Data shown —

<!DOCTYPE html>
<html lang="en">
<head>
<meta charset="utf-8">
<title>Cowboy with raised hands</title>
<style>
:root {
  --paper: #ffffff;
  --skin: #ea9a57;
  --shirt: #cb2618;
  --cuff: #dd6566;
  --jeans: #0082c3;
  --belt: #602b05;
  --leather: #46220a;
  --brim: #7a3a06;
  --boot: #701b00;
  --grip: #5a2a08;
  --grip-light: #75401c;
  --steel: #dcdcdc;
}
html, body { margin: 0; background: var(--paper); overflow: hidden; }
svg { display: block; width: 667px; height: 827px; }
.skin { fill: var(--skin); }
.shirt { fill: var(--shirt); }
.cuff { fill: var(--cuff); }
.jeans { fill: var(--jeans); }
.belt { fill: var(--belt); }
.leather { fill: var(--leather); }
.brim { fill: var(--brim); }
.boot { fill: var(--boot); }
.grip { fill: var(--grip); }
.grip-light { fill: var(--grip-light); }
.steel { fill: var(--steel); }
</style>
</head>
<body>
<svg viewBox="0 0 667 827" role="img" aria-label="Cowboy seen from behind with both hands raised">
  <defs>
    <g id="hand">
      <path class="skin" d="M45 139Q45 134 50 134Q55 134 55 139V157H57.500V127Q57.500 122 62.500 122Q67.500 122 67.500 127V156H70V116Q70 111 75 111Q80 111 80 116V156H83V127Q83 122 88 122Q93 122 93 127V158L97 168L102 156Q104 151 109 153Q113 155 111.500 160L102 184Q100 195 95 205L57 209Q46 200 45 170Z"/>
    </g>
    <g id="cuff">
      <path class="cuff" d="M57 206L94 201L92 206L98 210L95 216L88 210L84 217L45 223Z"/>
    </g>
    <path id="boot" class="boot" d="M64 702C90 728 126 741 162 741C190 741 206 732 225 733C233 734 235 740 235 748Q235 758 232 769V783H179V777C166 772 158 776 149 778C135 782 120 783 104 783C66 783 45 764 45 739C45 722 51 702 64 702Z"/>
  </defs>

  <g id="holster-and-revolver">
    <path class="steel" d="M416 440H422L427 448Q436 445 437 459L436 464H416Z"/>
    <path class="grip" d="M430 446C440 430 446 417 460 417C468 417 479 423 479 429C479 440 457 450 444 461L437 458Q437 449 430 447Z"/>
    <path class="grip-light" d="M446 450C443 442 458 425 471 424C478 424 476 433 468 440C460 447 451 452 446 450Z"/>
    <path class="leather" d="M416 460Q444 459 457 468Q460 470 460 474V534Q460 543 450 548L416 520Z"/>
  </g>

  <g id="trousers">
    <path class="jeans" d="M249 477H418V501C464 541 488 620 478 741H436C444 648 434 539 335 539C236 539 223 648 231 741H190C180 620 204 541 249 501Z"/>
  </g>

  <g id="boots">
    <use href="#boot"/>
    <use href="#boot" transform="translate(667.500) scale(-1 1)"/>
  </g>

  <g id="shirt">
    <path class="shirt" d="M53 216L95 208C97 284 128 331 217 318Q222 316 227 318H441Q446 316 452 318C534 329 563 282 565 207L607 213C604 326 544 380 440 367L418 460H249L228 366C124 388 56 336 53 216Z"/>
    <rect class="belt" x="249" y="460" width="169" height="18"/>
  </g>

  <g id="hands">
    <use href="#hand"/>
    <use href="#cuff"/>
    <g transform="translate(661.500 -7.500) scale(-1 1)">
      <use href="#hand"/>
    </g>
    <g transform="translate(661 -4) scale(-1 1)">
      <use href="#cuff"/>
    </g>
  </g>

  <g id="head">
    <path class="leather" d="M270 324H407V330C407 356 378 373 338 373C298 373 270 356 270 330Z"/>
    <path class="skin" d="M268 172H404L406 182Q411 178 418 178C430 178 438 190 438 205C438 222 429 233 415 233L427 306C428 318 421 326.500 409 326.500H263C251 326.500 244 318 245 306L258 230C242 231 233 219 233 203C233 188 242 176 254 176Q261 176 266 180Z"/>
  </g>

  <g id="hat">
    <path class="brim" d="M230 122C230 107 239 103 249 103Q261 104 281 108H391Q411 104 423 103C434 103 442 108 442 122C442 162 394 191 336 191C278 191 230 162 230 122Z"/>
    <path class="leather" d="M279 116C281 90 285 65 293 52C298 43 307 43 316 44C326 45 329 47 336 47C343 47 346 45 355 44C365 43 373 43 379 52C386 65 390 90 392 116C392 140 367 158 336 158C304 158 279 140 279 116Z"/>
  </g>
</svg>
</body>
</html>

What to produce — In the records, which lines mention the word "paper"? Copy those lines.

Expected answer —
  --paper: #ffffff;
html, body { margin: 0; background: var(--paper); overflow: hidden; }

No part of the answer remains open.